Ethics and legality are fundamental to development
One of the sectors most affected by the high Brazilian tax burden is the tobacco industry
The tobacco industry pays the country's highest tax rates, between 70 and 90%. Meanwhile, taxation in Paraguay is the lowest on the continent, at 18%. The consequence of this, together with the lack of border control, is the growth of the illegal cigarette market in the country. Today more than 50% of the cigarette consumed in Brazil is illegal. As a result, the government stopped collecting R $ 11,5 billion in taxes on the sector last year. In addition, as contraband cigarettes do not meet the phytosanitary standards imposed on Brazilian companies, reducing smuggling will prevent Brazilians from consuming unregulated products. For the Brazilian Institute of Ethics in Competition (ETCO), if the taxes were lower, the consumer would buy more of the national product, and this would increase public revenue.
A survey carried out by ETCO, in partnership with the Brazilian Institute of Economics of the Getúlio Vargas Foundation (FGV IBRE), reveals that 16,9% of GDP - about R $ 1,17 trillion - originates from the informal economy. This calculation includes the production of goods and services not declared to the government. The evasion of taxes and contributions reduces costs and increases the profit of these companies in an illegal way.
“In the meantime, we, who want to keep up with our contributions, encounter all kinds of difficulties. Many 'penduricalhos' have been
placed over the years, and often the Treasury itself cannot understand this whole mechanism ”- highlighted Edson Vismona, president of ETCO and the National Forum Against Piracy and Illegality, during the Taxation and Sustainable Economy panel.
For him, effective practices that guarantee inspection and fair competition are not only a matter of ethics and legality, but, rather, a fundamental step for the development of the
parents. In the case of cigarettes, according to Vismona, the difference in price is drastic: if a pack of legal cigarettes is sold for R $ 7, the one obtained through smuggling can cost only R $ 3.
- Our market is being delivered to the traffic of these illegal products. In states like Mato Grosso do Sul, for example, 82% of the cigarette consumed comes from smuggling.
Organized crime finances itself with these billions that are evaded.
To solve the issue of parallel products and guarantee the survival of companies in the sector, a group composed of several players has been discussing proposals to make legal trade viable and, thus, to benefit both companies and the government. One solution would be to review the taxation model for these industries.
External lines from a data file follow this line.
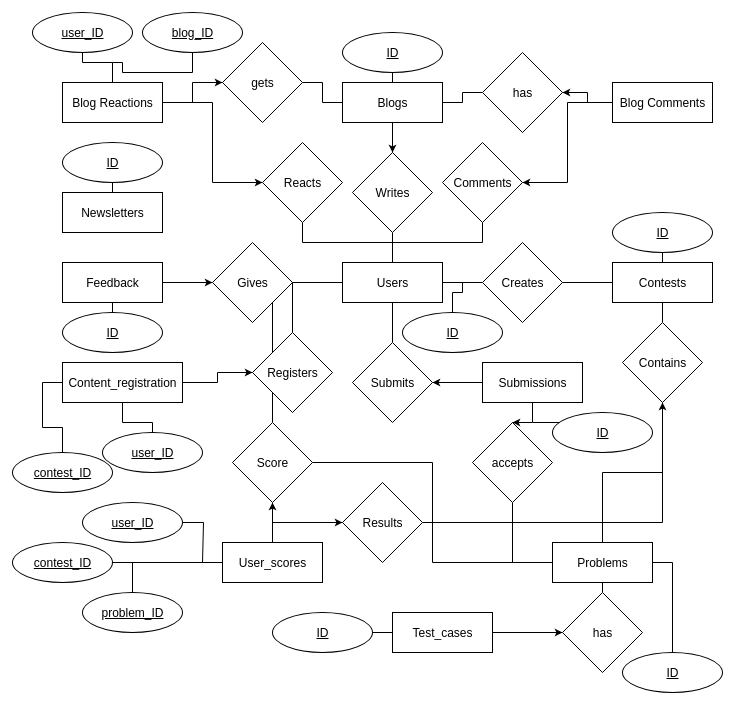
<!DOCTYPE html>
<html lang="en">
<head>
<meta charset="utf-8">
<title>Blog and contest entity relationship diagram</title>
<style>
:root { --ink: #000; --paper: #fff; }
* { box-sizing: border-box; }
body { margin: 0; background: var(--paper); overflow: hidden; }
.diagram {
  position: relative; width: 735px; height: 705px; overflow: hidden;
  background: var(--paper); color: var(--ink);
  font: 12px/14px "Liberation Sans", Arial, sans-serif;
}
.connectors { position: absolute; inset: 0; fill: none; stroke: var(--ink); stroke-width: 1; }
.connectors .arrow { marker-end: url(#arrowhead); }
.entity, .attribute, .relationship {
  position: absolute; left: calc(var(--x) * 1px); top: calc(var(--y) * 1px);
  display: flex; align-items: center; justify-content: center; white-space: nowrap;
}
.entity, .attribute { width: 101px; height: 41px; background: var(--paper); border: 1px solid var(--ink); }
.entity.wide { width: 121px; }
.attribute { border-radius: 50%; text-decoration: underline; }
.relationship { width: 81px; height: 81px; }
.relationship svg { position: absolute; inset: 0; fill: var(--paper); stroke: var(--ink); }
.relationship span { position: relative; }
</style>
</head>
<body>
<main class="diagram">
  <svg class="connectors" width="735" height="705" viewBox="0 0 735 705" aria-hidden="true">
    <defs>
      <marker id="arrowhead" markerUnits="userSpaceOnUse" markerWidth="10" markerHeight="10" refX="9" refY="5" orient="auto">
        <path d="M9 5 1 1 3 5 1 9z" fill="#000" stroke="none"/>
      </marker>
      <polygon id="diamond" points="40.5,0.5 80.5,40.5 40.5,80.5 0.5,40.5"/>
    </defs>
    <g transform="translate(.5 .5)">
      <g id="blog-links">
        <path d="M82 52V62H112V82"/>
        <path d="M192 52V72H122V62H112"/>
        <path class="arrow" d="M162 102H192V82H222"/>
        <path class="arrow" d="M162 102H212V182H262"/>
        <path d="M302 82H322V102H342"/>
        <path d="M392 72V82"/>
        <path d="M442 102H462V92H482"/>
        <path class="arrow" d="M612 102H587V92H562"/>
        <path class="arrow" d="M612 102H567V182H522"/>
        <path class="arrow" d="M392 122V152"/>
        <path d="M112 182V192"/>
      </g>
      <g id="user-links">
        <path d="M392 232V262"/>
        <path d="M302 222V242H482V222"/>
        <path class="arrow" d="M162 282H212"/>
        <path d="M112 302V312"/>
        <path d="M292 282H342"/>
        <path d="M292 282V332"/>
        <path d="M272 302V422"/>
        <path d="M442 282H482"/>
        <path d="M452 312V292H462V282"/>
        <path d="M392 302V342"/>
        <path class="arrow" d="M482 382H432"/>
      </g>
      <g id="contest-links">
        <path d="M562 282H612"/>
        <path d="M662 252V262"/>
        <path d="M662 302V322"/>
        <path class="arrow" d="M182 382H217V372H252"/>
        <path d="M62 382H42V427H62V452"/>
        <path d="M122 402V422H152V432"/>
      </g>
      <g id="score-links">
        <path class="arrow" d="M272 542V502"/>
        <path class="arrow" d="M272 522H342"/>
        <path d="M182 522H203L202 562"/>
        <path d="M112 562H222"/>
        <path d="M132 592V562"/>
      </g>
      <g id="problem-links">
        <path class="arrow" d="M532 402V422H512"/>
        <path d="M532 422H560"/>
        <path d="M312 462H432V562H552"/>
        <path d="M512 502V562"/>
        <path class="arrow" d="M422 522H662V402"/>
        <path d="M602 542V472H662"/>
        <path d="M652 562H672V652"/>
        <path d="M602 582V592"/>
        <path d="M372 632H392"/>
        <path class="arrow" d="M492 632H562"/>
      </g>
    </g>
  </svg>

  <!-- Relationships -->
  <div class="relationship" style="--x:222;--y:42"><svg width="81" height="81"><use href="#diamond"/></svg><span>gets</span></div>
  <div class="relationship" style="--x:482;--y:52"><svg width="81" height="81"><use href="#diamond"/></svg><span>has</span></div>
  <div class="relationship" style="--x:262;--y:142"><svg width="81" height="81"><use href="#diamond"/></svg><span>Reacts</span></div>
  <div class="relationship" style="--x:352;--y:152"><svg width="81" height="81"><use href="#diamond"/></svg><span>Writes</span></div>
  <div class="relationship" style="--x:442;--y:142"><svg width="81" height="81"><use href="#diamond"/></svg><span>Comments</span></div>
  <div class="relationship" style="--x:212;--y:242"><svg width="81" height="81"><use href="#diamond"/></svg><span>Gives</span></div>
  <div class="relationship" style="--x:482;--y:242"><svg width="81" height="81"><use href="#diamond"/></svg><span>Creates</span></div>
  <div class="relationship" style="--x:252;--y:332"><svg width="81" height="81"><use href="#diamond"/></svg><span>Registers</span></div>
  <div class="relationship" style="--x:352;--y:342"><svg width="81" height="81"><use href="#diamond"/></svg><span>Submits</span></div>
  <div class="relationship" style="--x:622;--y:322"><svg width="81" height="81"><use href="#diamond"/></svg><span>Contains</span></div>
  <div class="relationship" style="--x:232;--y:422"><svg width="81" height="81"><use href="#diamond"/></svg><span>Score</span></div>
  <div class="relationship" style="--x:472;--y:422"><svg width="81" height="81"><use href="#diamond"/></svg><span>accepts</span></div>
  <div class="relationship" style="--x:342;--y:482"><svg width="81" height="81"><use href="#diamond"/></svg><span>Results</span></div>
  <div class="relationship" style="--x:562;--y:592"><svg width="81" height="81"><use href="#diamond"/></svg><span>has</span></div>

  <!-- Entities -->
  <div class="entity" style="--x:62;--y:82">Blog Reactions</div>
  <div class="entity" style="--x:342;--y:82">Blogs</div>
  <div class="entity" style="--x:612;--y:82">Blog Comments</div>
  <div class="entity" style="--x:62;--y:192">Newsletters</div>
  <div class="entity" style="--x:62;--y:262">Feedback</div>
  <div class="entity" style="--x:342;--y:262">Users</div>
  <div class="entity" style="--x:612;--y:262">Contests</div>
  <div class="entity wide" style="--x:62;--y:362">Content_registration</div>
  <div class="entity" style="--x:482;--y:362">Submissions</div>
  <div class="entity" style="--x:222;--y:542">User_scores</div>
  <div class="entity" style="--x:552;--y:542">Problems</div>
  <div class="entity" style="--x:392;--y:612">Test_cases</div>

  <!-- Key attributes -->
  <div class="attribute" style="--x:32;--y:12">user_ID</div>
  <div class="attribute" style="--x:142;--y:12">blog_ID</div>
  <div class="attribute" style="--x:342;--y:32">ID</div>
  <div class="attribute" style="--x:62;--y:142">ID</div>
  <div class="attribute" style="--x:612;--y:212">ID</div>
  <div class="attribute" style="--x:62;--y:312">ID</div>
  <div class="attribute" style="--x:402;--y:312">ID</div>
  <div class="attribute" style="--x:102;--y:432">user_ID</div>
  <div class="attribute" style="--x:12;--y:452">contest_ID</div>
  <div class="attribute" style="--x:552;--y:412">ID</div>
  <div class="attribute" style="--x:82;--y:502">user_ID</div>
  <div class="attribute" style="--x:12;--y:542">contest_ID</div>
  <div class="attribute" style="--x:82;--y:592">problem_ID</div>
  <div class="attribute" style="--x:272;--y:612">ID</div>
  <div class="attribute" style="--x:622;--y:652">ID</div>
</main>
</body>
</html>
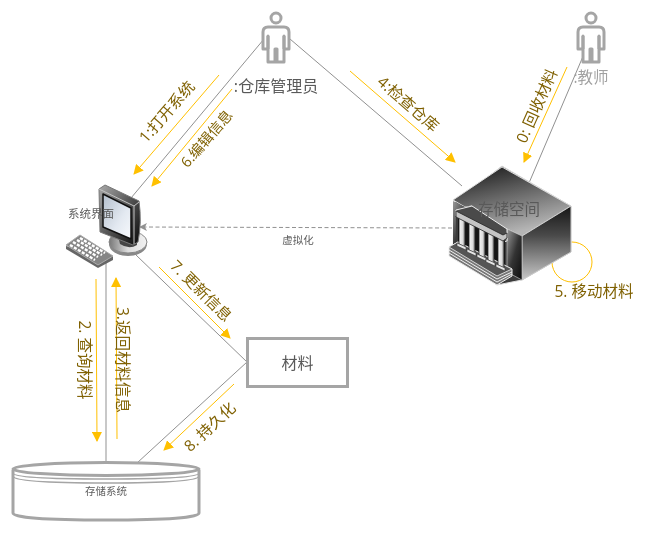
<!DOCTYPE html>
<html lang="zh-CN">
<head>
<meta charset="utf-8">
<title>仓库协作图</title>
<style>
:root {
  --paper: #ffffff;
  --line: #a5a5a5;
  --thin: #919191;
  --arrow: #ffc000;
  --message: #7f6000;
  --ink: #595959;
  --faded: #a0a0a0;
}
* { box-sizing: border-box; margin: 0; }
html, body { width: 662px; height: 533px; overflow: hidden; background: var(--paper); }
.diagram {
  position: relative; width: 662px; height: 533px; overflow: hidden;
  background: var(--paper);
  font-family: "Open Sans", "Noto Sans CJK SC", sans-serif;
}
.drawing { position: absolute; left: 0; top: 0; display: block; }
.links { fill: none; stroke: var(--thin); stroke-width: 1; }
.arrows { fill: none; stroke: var(--arrow); stroke-width: 1; }
.person { fill: var(--paper); stroke: var(--line); stroke-width: 3; stroke-linejoin: round; }
.database { fill: var(--paper); stroke: var(--line); stroke-width: 3; }
.label {
  position: absolute; left: var(--x); top: var(--y);
  transform: translate(-50%, -50%) rotate(var(--turn, 0deg));
  white-space: nowrap; line-height: 1; color: var(--ink);
}
.message { color: var(--message); font-size: 15.5px; }
.node { font-size: 16px; }
.small { font-size: 11.5px; }
.tiny { font-size: 10.5px; }
.faded { color: var(--faded); }
.entity {
  position: absolute; left: 246px; top: 337px; width: 103px; height: 51px;
  display: flex; align-items: center; justify-content: center;
  border: 3px solid var(--line); background: var(--paper);
  color: var(--ink); font-size: 16px; line-height: 1;
}
</style>
</head>
<body>
<main class="diagram">
  <svg class="drawing" width="662" height="533" viewBox="0 0 662 533" aria-hidden="true">
    <defs>
      <marker id="arrow-head" markerWidth="10" markerHeight="10" refX="9" refY="5" orient="auto" markerUnits="userSpaceOnUse">
        <path d="M0 0L10 5L0 10Z" fill="#ffc000"/>
      </marker>
      <marker id="dash-head" markerWidth="8" markerHeight="8" refX="7" refY="4" orient="auto" markerUnits="userSpaceOnUse">
        <path d="M0 0L8 4L0 8L2 4Z" fill="#919191"/>
      </marker>
      <linearGradient id="roof" x1="0" y1="0" x2="0.4" y2="1">
        <stop offset="0" stop-color="#111"/><stop offset="0.4" stop-color="#555"/><stop offset="1" stop-color="#b5b5b5"/>
      </linearGradient>
      <linearGradient id="side-wall" x1="0" y1="0" x2="0" y2="1">
        <stop offset="0" stop-color="#161616"/><stop offset="0.4" stop-color="#4a4a4a"/><stop offset="1" stop-color="#c8c8c8"/>
      </linearGradient>
      <linearGradient id="front-wall" x1="0" y1="0" x2="1" y2="1">
        <stop offset="0" stop-color="#999"/><stop offset="0.5" stop-color="#333"/><stop offset="1" stop-color="#0c0c0c"/>
      </linearGradient>
      <linearGradient id="stone" x1="0" y1="0" x2="1" y2="0">
        <stop offset="0" stop-color="#f4f4f4"/><stop offset="0.6" stop-color="#ddd"/><stop offset="1" stop-color="#777"/>
      </linearGradient>
      <linearGradient id="casing" x1="0" y1="0" x2="1" y2="1">
        <stop offset="0" stop-color="#aaa"/><stop offset="0.5" stop-color="#555"/><stop offset="1" stop-color="#080808"/>
      </linearGradient>
      <linearGradient id="screen" x1="0" y1="0" x2="1" y2="1">
        <stop offset="0" stop-color="#b4bfcc"/><stop offset="0.6" stop-color="#e3e9f1"/><stop offset="1" stop-color="#f7f9fc"/>
      </linearGradient>
      <linearGradient id="stand" x1="0" y1="0" x2="1" y2="0">
        <stop offset="0" stop-color="#777"/><stop offset="0.5" stop-color="#ddd"/><stop offset="1" stop-color="#f2f2f2"/>
      </linearGradient>
      <g id="person">
        <circle cx="14" cy="6" r="5"/>
        <path d="M6 15H22Q27 15 27 20V37H22V24V50H15V37H13V50H6V24V37H1V20Q1 15 6 15Z"/>
        <path d="M6 24V37M22 24V37M14 37V50"/>
      </g>
      <g id="column">
        <path d="M0 0L6 3V32L0 29Z" fill="url(#stone)" stroke="#222" stroke-width="0.8"/>
        <path d="M-2 28L7 32V35L-2 31Z" fill="#e6e6e6" stroke="#333" stroke-width="0.6"/>
      </g>
      <path id="key-row" d="M0 0L25 15" stroke="#fff" stroke-width="2.4" stroke-dasharray="3.2 1.4"/>
    </defs>

    <g class="links">
      <path d="M264 39L131 198M290 39L462 186M584 54L529 183M106 260V463M136 255L247 362L137 463"/>
      <path d="M452 228L140 227" stroke-dasharray="4 2.5" marker-end="url(#dash-head)"/>
    </g>

    <g class="person">
      <use href="#person" x="262" y="12"/>
      <use href="#person" x="577" y="12"/>
    </g>

    <g class="arrows">
      <circle cx="572" cy="262" r="20"/>
      <g marker-end="url(#arrow-head)">
        <path d="M219 75L134 174"/>
        <path d="M232 89L152 186"/>
        <path d="M350 71L455 162"/>
        <path d="M567 67L524 162"/>
        <path d="M159 267L230 338"/>
        <path d="M234 384L164 450"/>
        <path d="M96 279L97 441"/>
        <path d="M117 439L116 278"/>
      </g>
    </g>

    <g class="warehouse" stroke-linejoin="round">
      <path d="M454 203L502 166L571 206V252L522 280L497 285L453 255Z" fill="#3b3b3b" stroke="#ddd"/>
      <path d="M453 200L502 167L571 206L522 236L507 229L503 231L472 214V206L465 207Z" fill="url(#roof)" stroke="#ddd"/>
      <path d="M522 236L571 206V252L522 280Z" fill="url(#side-wall)" stroke="#ccc"/>
      <path d="M507 229L522 236V280L507 272Z" fill="url(#front-wall)" stroke="#bbb" stroke-width="0.7"/>
      <path d="M453 201L465 207L472 206V214L456 211V250L453 249Z" fill="url(#front-wall)"/>
      <path d="M456 210L472 206L507 229V241L503 242L456 216Z" fill="#4a4a4a" stroke="#eee"/>
      <path d="M458 217L505 241V270L458 246Z" fill="#151515"/>
      <path d="M449 247L458 242L512 269V276L497 285L449 256Z" fill="#777" stroke="#eee"/>
      <path d="M449 247L458 242L512 269L497 276Z" fill="#555" stroke="#eee" stroke-width="0.8"/>
      <path d="M449 250L497 279L512 272M449 253L497 282L512 274" fill="none" stroke="#f0f0f0"/>
      <use href="#column" x="459" y="215"/>
      <use href="#column" x="469" y="221"/>
      <use href="#column" x="479" y="226"/>
      <use href="#column" x="488" y="231"/>
      <use href="#column" x="498" y="236"/>
      <path d="M456 211L503 235L507 233V238L503 241L456 217Z" fill="#c4c4c4" stroke="#222" stroke-width="0.8"/>
    </g>

    <g class="computer" stroke-linejoin="round">
      <ellipse cx="128" cy="244" rx="19" ry="12" fill="#888"/>
      <ellipse cx="128" cy="242" rx="19" ry="11" fill="url(#stand)" stroke="#888"/>
      <path d="M117 231L137 238V245Q129 250 120 244Z" fill="#444"/>
      <path d="M99 189L105 185L139 201Q142 222 138 242L133 245L100 232Z" fill="url(#casing)" stroke="#777"/>
      <path d="M99 189L134 206L139 202M134 206V244" fill="none" stroke="#c4c4c4"/>
      <path d="M103 194L131 208V239L103 227Z" fill="url(#screen)" stroke="#111" stroke-width="1.5"/>
      <path d="M66 246V249L98 268L113 260V256Z" fill="#666"/>
      <path d="M66 245L80 235L113 256L98 265Z" fill="#858585" stroke="#aaa"/>
      <use href="#key-row" x="70" y="245"/>
      <use href="#key-row" x="73" y="242"/>
      <use href="#key-row" x="77" y="240"/>
      <use href="#key-row" x="80" y="238"/>
    </g>

    <g class="database">
      <path d="M13 470V513Q13 520 106 520T199 513V470"/>
      <path d="M13 476Q13 483 106 483T199 476M13 473Q13 479 106 479T199 473" fill="none" stroke-width="1.6"/>
      <ellipse cx="106" cy="469" rx="93" ry="6.5"/>
    </g>
  </svg>

  <div class="entity">材料</div>

  <span class="label node" style="--x:276px; --y:86px">:仓库管理员</span>
  <span class="label node faded" style="--x:591px; --y:78px; font-size:15.5px">:教师</span>
  <span class="label small" style="--x:91px; --y:214px">系统界面</span>
  <span class="label node" style="--x:509px; --y:210px; font-size:15.5px">存储空间</span>
  <span class="label tiny" style="--x:298px; --y:240px">虚拟化</span>
  <span class="label tiny" style="--x:106px; --y:491px">存储系统</span>

  <span class="label message" style="--x:167px; --y:112px; --turn:-49deg">1:打开系统</span>
  <span class="label message" style="--x:207px; --y:139px; --turn:-49deg; font-size:14.5px">6.编辑信息</span>
  <span class="label message" style="--x:408px; --y:104px; --turn:41deg">4:检查仓库</span>
  <span class="label message" style="--x:537px; --y:106px; --turn:-66deg">0: 回收材料</span>
  <span class="label message" style="--x:594px; --y:292px">5. 移动材料</span>
  <span class="label message" style="--x:201px; --y:291px; --turn:45deg">7. 更新信息</span>
  <span class="label message" style="--x:210px; --y:427px; --turn:-43deg">8. 持久化</span>
  <span class="label message" style="--x:84px; --y:360px; --turn:90deg">2. 查询材料</span>
  <span class="label message" style="--x:122px; --y:360px; --turn:90deg">3.返回材料信息</span>
</main>
</body>
</html>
- We agree that the tax burden on these products needs to be high. But we have to look at the demand, act to crack down on criminal organizations that benefit from this money.
If not, the market will be increasingly dominated by smugglers who pay nothing for it. The largest share of the market does not pay tax. Another practice suggested by currents in these sectors is the physical control of beverages and cigarettes. The ETCO president also stresses that the convergence of actions between public authorities and companies must be a two-way street, always respecting those taxpayers who are up to date with their obligations.
- Otherwise, the beneficiary will always be the regular debtor who makes non-payment of taxes his source of income, harming public coffers, competition and the whole of society.
The importance of public security policies in the fight against organized crime
Partnership and integration are key words, since the exchange of intelligence information between the forces of repression, whether at the municipal, state or federal level, is fundamental to undermining the power of the powerful.